Chuck Eesley provides an introduction and overview of the course on Technology Entrepreneurship (ENGR 145). Including topics such as what you will learn in the class, course design and logistics, "technology entrepreneurship" defined, and other options for entrepreneurship education at Stanford.
Chuck Eesley examines what he describes as the frameworks for entrepreneurship. He describes nine basic models and frameworks for entrepreneurship and hopes that by giving a very broad sense of what entrepreneurship is and what separates the successes from failures.
Chuck Eesley discusses entrepreneurship as a search for a repeatable, scalable business model. In this video, he discusses the group projects in the class, using the business model canvas, including creating a low-fidelity website and market size analysis.
Chuck Eesley discusses technology life cycles and technology diffusion. The typical industry cycles of product and process innovation are discussed. This video also covers some insights that technology entrepreneurs might take away from these patterns when planning their technology strategy.

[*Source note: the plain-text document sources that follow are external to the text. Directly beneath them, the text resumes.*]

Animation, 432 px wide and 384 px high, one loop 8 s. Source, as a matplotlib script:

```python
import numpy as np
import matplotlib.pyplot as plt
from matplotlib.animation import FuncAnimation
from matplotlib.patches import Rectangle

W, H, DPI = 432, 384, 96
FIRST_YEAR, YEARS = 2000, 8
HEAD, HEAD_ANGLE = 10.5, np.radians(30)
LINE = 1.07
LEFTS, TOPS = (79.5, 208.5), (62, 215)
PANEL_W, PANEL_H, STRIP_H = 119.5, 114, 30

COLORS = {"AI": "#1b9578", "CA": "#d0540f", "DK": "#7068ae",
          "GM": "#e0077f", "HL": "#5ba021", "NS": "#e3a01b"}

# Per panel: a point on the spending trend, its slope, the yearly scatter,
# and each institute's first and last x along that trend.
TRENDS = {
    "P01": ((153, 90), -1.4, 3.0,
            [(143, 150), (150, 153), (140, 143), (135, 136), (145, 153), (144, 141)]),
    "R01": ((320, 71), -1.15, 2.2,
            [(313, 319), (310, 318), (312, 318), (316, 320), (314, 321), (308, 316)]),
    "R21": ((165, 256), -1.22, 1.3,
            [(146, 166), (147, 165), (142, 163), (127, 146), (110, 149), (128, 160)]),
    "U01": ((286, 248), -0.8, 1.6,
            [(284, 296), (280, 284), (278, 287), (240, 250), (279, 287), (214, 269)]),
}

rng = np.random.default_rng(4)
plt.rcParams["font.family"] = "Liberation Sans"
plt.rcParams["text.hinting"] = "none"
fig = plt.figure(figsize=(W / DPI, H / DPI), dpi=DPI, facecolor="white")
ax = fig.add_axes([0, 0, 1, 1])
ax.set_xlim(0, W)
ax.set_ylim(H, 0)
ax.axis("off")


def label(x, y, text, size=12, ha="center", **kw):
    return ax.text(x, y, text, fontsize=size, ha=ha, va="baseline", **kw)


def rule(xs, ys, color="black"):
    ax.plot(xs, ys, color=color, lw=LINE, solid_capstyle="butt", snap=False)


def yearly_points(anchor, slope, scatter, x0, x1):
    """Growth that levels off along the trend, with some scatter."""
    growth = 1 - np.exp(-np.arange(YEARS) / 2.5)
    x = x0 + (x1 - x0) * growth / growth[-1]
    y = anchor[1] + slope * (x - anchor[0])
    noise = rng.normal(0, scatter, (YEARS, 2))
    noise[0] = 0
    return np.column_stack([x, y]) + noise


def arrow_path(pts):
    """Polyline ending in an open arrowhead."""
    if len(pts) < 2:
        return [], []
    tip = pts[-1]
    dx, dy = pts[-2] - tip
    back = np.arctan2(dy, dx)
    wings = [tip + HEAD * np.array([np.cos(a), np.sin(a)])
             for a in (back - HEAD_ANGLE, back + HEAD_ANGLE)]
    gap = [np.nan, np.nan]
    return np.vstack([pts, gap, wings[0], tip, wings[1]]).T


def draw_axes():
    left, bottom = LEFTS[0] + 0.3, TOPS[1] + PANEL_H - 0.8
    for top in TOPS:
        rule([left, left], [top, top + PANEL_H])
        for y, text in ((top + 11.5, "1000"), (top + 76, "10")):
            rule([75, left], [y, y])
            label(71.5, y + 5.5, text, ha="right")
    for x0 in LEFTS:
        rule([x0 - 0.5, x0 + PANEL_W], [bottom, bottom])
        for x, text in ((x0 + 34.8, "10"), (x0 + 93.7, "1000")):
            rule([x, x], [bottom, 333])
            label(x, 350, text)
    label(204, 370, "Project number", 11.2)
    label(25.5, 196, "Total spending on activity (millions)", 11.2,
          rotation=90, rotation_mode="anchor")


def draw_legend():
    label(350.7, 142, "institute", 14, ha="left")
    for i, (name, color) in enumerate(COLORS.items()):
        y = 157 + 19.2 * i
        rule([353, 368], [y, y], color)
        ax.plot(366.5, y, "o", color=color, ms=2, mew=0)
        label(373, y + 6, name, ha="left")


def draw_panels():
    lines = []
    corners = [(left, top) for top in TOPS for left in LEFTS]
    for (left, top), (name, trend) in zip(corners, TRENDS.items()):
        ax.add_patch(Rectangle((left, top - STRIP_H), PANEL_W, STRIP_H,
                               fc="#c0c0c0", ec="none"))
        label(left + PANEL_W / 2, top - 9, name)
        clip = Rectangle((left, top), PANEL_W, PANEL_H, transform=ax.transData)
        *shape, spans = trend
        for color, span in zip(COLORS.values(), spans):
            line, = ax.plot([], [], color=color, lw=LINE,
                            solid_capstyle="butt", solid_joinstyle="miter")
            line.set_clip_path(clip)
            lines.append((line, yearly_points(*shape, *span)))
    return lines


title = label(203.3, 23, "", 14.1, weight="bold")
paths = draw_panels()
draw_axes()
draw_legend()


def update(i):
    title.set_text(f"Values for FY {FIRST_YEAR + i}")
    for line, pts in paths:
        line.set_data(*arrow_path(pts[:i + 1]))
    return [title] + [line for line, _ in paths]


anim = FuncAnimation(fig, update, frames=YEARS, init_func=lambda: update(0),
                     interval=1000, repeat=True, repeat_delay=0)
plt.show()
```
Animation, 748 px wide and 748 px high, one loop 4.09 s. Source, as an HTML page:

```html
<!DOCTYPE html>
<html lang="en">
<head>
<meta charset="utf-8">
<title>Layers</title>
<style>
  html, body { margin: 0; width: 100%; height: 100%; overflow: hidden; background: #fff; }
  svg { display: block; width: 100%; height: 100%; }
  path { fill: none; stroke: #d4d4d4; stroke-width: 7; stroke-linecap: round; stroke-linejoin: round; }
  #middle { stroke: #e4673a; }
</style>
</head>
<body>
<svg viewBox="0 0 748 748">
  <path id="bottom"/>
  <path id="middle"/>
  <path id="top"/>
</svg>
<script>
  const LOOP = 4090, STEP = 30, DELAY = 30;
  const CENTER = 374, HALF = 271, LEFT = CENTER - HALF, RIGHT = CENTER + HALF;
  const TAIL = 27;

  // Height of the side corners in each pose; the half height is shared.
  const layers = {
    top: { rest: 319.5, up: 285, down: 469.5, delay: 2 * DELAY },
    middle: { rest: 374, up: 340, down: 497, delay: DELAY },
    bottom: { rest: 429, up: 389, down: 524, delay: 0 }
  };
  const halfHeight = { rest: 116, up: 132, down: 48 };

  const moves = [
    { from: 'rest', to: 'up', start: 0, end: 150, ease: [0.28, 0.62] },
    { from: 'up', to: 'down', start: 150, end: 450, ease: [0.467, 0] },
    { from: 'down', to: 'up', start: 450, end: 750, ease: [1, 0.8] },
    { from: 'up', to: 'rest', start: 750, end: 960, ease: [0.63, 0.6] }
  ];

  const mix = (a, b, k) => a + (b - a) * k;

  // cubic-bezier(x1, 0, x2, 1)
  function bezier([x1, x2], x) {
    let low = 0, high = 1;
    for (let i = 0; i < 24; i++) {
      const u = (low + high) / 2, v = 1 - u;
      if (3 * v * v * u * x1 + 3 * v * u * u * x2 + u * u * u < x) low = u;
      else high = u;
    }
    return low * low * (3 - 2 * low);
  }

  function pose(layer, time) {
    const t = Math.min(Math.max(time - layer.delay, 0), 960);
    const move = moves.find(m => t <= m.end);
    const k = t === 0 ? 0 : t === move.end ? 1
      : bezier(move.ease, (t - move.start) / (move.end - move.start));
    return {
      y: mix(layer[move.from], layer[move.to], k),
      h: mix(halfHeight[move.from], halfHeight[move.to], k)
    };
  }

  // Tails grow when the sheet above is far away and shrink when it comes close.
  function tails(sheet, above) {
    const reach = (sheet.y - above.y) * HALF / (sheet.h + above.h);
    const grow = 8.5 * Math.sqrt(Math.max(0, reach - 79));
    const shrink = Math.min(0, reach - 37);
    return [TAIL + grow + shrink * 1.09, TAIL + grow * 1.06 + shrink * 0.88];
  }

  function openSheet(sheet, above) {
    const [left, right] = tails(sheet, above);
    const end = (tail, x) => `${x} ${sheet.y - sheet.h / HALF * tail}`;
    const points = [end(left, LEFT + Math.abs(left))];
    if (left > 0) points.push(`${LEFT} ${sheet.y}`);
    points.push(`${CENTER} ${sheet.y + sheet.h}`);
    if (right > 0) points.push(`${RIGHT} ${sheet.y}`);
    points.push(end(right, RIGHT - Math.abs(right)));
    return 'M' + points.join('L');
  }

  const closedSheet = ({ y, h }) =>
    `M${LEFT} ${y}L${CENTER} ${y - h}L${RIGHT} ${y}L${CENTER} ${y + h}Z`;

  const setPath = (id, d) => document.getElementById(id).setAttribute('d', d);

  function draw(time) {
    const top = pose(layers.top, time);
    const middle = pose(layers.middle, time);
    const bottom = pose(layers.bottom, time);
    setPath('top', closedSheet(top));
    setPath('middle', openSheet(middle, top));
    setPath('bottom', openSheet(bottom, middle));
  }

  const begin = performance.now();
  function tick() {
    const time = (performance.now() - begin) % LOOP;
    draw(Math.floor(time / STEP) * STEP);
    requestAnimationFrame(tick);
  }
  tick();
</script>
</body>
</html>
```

Chuck Eesley discusses the customer development methodology and the business model canvas. In this video, he talks about how the scientific method can be applied to the process of entrepreneurship. Also discussed are some examples of ways to run experiments and the value of being balanced between optimism/pessimism and being persistent/flexible.
Stephanie Marrus, a Silicon Valley business consultant who is affiliated with the Stanford Technology Ventures program and is a mentor for E145, discusses entrepreneurship in the life sciences. She defines life sciences as an industry, the path to test a new drug in humans, the details and funding of clinical research and trials, tech vs. life science venture characteristics, and the motivations for being a life sciences entrepreneur.
Chuck Eesley continues to talk about customer acquisition as well as the lean start-up model. In this video, he tries to answer the question of why customer acquisition is so difficult, describing it as a balancing act between many different factors and encourages teams to be flexible to changes in their plan.